▶ **WHAT TO WORK ON**
Starting with the first line of the listing, quote each line exactly until and including the one with "6px; text-align: center;", leaving pictures out.
-- Opening Marker --
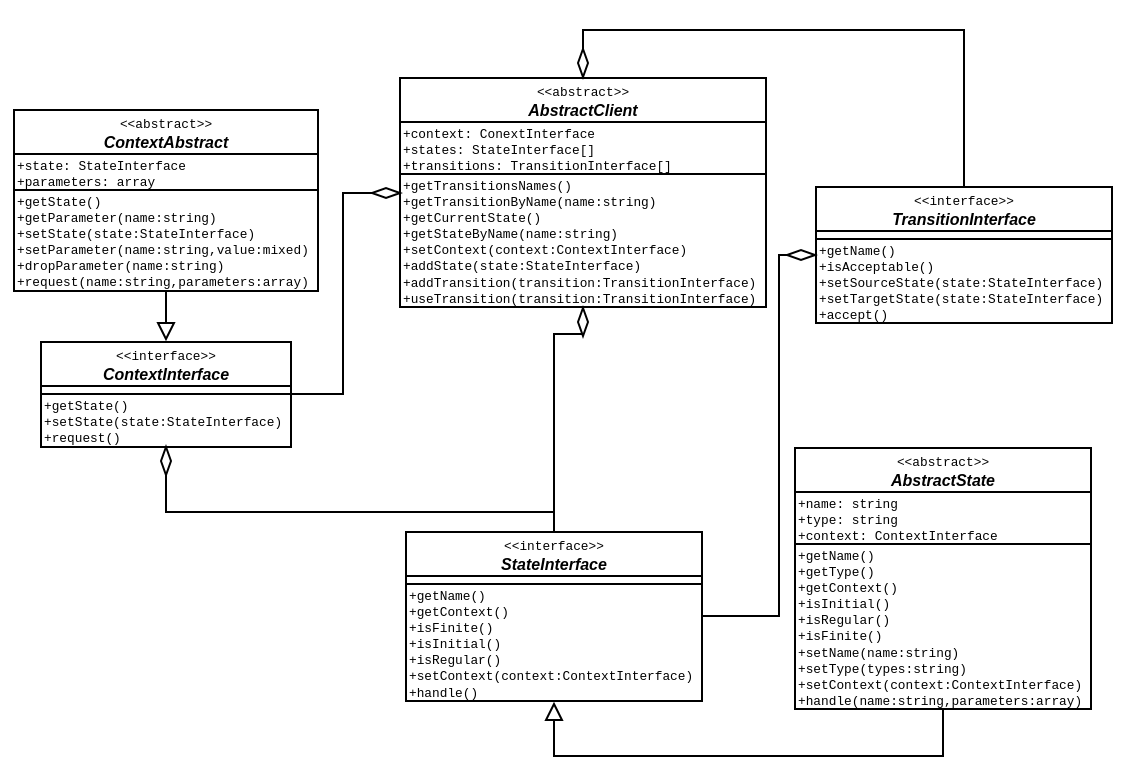
<!DOCTYPE html>
<html lang="en">
<head>
<meta charset="utf-8">
<title>State machine class diagram</title>
<style>
:root {
  --ink: #000;
  --paper: #fff;
  --stroke: 2px;
}
* { box-sizing: border-box; margin: 0; padding: 0; }
html, body { width: 1124px; height: 784px; overflow: hidden; background: var(--paper); }
.diagram { position: relative; width: 1124px; height: 784px; color: var(--ink); overflow: hidden; }
.connectors { position: absolute; left: 0; top: 0; fill: none; stroke: var(--ink); stroke-width: 2; }
.connectors .end { fill: var(--paper); }

.class {
  position: absolute;
  display: grid;
  grid-template-rows: 44px var(--attributes, 8px) 1fr;
  border: var(--stroke) solid var(--ink);
  background: var(--paper);
  font: 12.8px/16.1px "Liberation Mono", monospace;
  white-space: nowrap;
}
.class header { padding-top: 6px; text-align: center; border-bottom: var(--stroke) solid var(--ink); }
.class header p { line-height: 16px; }
.class h2 { font: italic bold 16px/20px "Liberation Sans", sans-serif; }
.class ul { list-style: none; padding: 4px 0 0 2px; min-height: 0; }
.class .attributes { border-bottom: var(--stroke) solid var(--ink); }

.two { --attributes: 36px; }
.three { --attributes: 52px; }
#context-abstract { left: 13px; top: 109px; width: 306px; height: 183px; }
#abstract-client { left: 399px; top: 77px; width: 368px; height: 231px; }
#transition-interface { left: 815px; top: 186px; width: 298px; height: 138px; }
#context-interface { left: 40px; top: 341px; width: 252px; height: 107px; }
#state-interface { left: 405px; top: 531px; width: 298px; height: 171px; }
#abstract-state { left: 794px; top: 447px; width: 298px; height: 263px; }
</style>
</head>
<body>
<main class="diagram">

  <section class="class two" id="context-abstract">
    <header><p>&lt;&lt;abstract&gt;&gt;</p><h2>ContextAbstract</h2></header>
    <ul class="attributes">
      <li>+state: StateInterface</li>
      <li>+parameters: array</li>
    </ul>
    <ul class="methods">
      <li>+getState()</li>
      <li>+getParameter(name:string)</li>
      <li>+setState(state:StateInterface)</li>
      <li>+setParameter(name:string,value:mixed)</li>
      <li>+dropParameter(name:string)</li>
      <li>+request(name:string,parameters:array)</li>
    </ul>
  </section>

  <section class="class three" id="abstract-client">
    <header><p>&lt;&lt;abstract&gt;&gt;</p><h2>AbstractClient</h2></header>
    <ul class="attributes">
      <li>+context: ConextInterface</li>
      <li>+states: StateInterface[]</li>
      <li>+transitions: TransitionInterface[]</li>
    </ul>
    <ul class="methods">
      <li>+getTransitionsNames()</li>
      <li>+getTransitionByName(name:string)</li>
      <li>+getCurrentState()</li>
      <li>+getStateByName(name:string)</li>
      <li>+setContext(context:ContextInterface)</li>
      <li>+addState(state:StateInterface)</li>
      <li>+addTransition(transition:TransitionInterface)</li>
      <li>+useTransition(transition:TransitionInterface)</li>
    </ul>
  </section>

  <section class="class" id="transition-interface">
    <header><p>&lt;&lt;interface&gt;&gt;</p><h2>TransitionInterface</h2></header>
    <ul class="attributes"></ul>
    <ul class="methods">
      <li>+getName()</li>
      <li>+isAcceptable()</li>
      <li>+setSourceState(state:StateInterface)</li>
      <li>+setTargetState(state:StateInterface)</li>
      <li>+accept()</li>
    </ul>
  </section>

  <section class="class" id="context-interface">
    <header><p>&lt;&lt;interface&gt;&gt;</p><h2>ContextInterface</h2></header>
    <ul class="attributes"></ul>
    <ul class="methods">
      <li>+getState()</li>
      <li>+setState(state:StateInterface)</li>
      <li>+request()</li>
    </ul>
  </section>

  <section class="class" id="state-interface">
    <header><p>&lt;&lt;interface&gt;&gt;</p><h2>StateInterface</h2></header>
    <ul class="attributes"></ul>
    <ul class="methods">
      <li>+getName()</li>
      <li>+getContext()</li>
      <li>+isFinite()</li>
      <li>+isInitial()</li>
      <li>+isRegular()</li>
      <li>+setContext(context:ContextInterface)</li>
      <li>+handle()</li>
    </ul>
  </section>

  <section class="class three" id="abstract-state">
    <header><p>&lt;&lt;abstract&gt;&gt;</p><h2>AbstractState</h2></header>
    <ul class="attributes">
      <li>+name: string</li>
      <li>+type: string</li>
      <li>+context: ContextInterface</li>
    </ul>
    <ul class="methods">
      <li>+getName()</li>
      <li>+getType()</li>
      <li>+getContext()</li>
      <li>+isInitial()</li>
      <li>+isRegular()</li>
      <li>+isFinite()</li>
      <li>+setName(name:string)</li>
      <li>+setType(types:string)</li>
      <li>+setContext(context:ContextInterface)</li>
      <li>+handle(name:string,parameters:array)</li>
    </ul>
  </section>

  <svg class="connectors" width="1124" height="784" viewBox="0 0 1124 784" aria-hidden="true">
    <defs>
      <polygon id="aggregation" class="end" points="0,0 5,14 0,28 -5,14"/>
      <polygon id="inheritance" class="end" points="0,0 8,16 -8,16"/>
    </defs>
    <g id="client-transition">
      <polyline points="583,50 583,30 964,30 964,187"/>
      <use href="#aggregation" x="583" y="49"/>
    </g>
    <g id="client-context">
      <polyline points="372,193 343,193 343,394 291,394"/>
      <use href="#aggregation" transform="translate(400 193) rotate(90)"/>
    </g>
    <g id="client-state">
      <polyline points="583,334 554,334 554,532"/>
      <use href="#aggregation" x="583" y="308"/>
    </g>
    <g id="context-state">
      <polyline points="166,475 166,512 554,512 554,532"/>
      <use href="#aggregation" x="166" y="447"/>
    </g>
    <g id="transition-state">
      <polyline points="787,255 779,255 779,616 703,616"/>
      <use href="#aggregation" transform="translate(815 255) rotate(90)"/>
    </g>
    <g id="context-inheritance">
      <line x1="166" y1="291" x2="166" y2="323"/>
      <use href="#inheritance" transform="translate(166 339) rotate(180)"/>
    </g>
    <g id="state-inheritance">
      <polyline points="943,709 943,756 554,756 554,720"/>
      <use href="#inheritance" x="554" y="704"/>
    </g>
  </svg>

</main>
</body>
</html>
-- Closing Marker --
▶ **COMPLETED TASK**
<!DOCTYPE html>
<html lang="en">
<head>
<meta charset="utf-8">
<title>State machine class diagram</title>
<style>
:root {
  --ink: #000;
  --paper: #fff;
  --stroke: 2px;
}
* { box-sizing: border-box; margin: 0; padding: 0; }
html, body { width: 1124px; height: 784px; overflow: hidden; background: var(--paper); }
.diagram { position: relative; width: 1124px; height: 784px; color: var(--ink); overflow: hidden; }
.connectors { position: absolute; left: 0; top: 0; fill: none; stroke: var(--ink); stroke-width: 2; }
.connectors .end { fill: var(--paper); }

.class {
  position: absolute;
  display: grid;
  grid-template-rows: 44px var(--attributes, 8px) 1fr;
  border: var(--stroke) solid var(--ink);
  background: var(--paper);
  font: 12.8px/16.1px "Liberation Mono", monospace;
  white-space: nowrap;
}
.class header { padding-top: 6px; text-align: center; border-bottom: var(--stroke) solid var(--ink); }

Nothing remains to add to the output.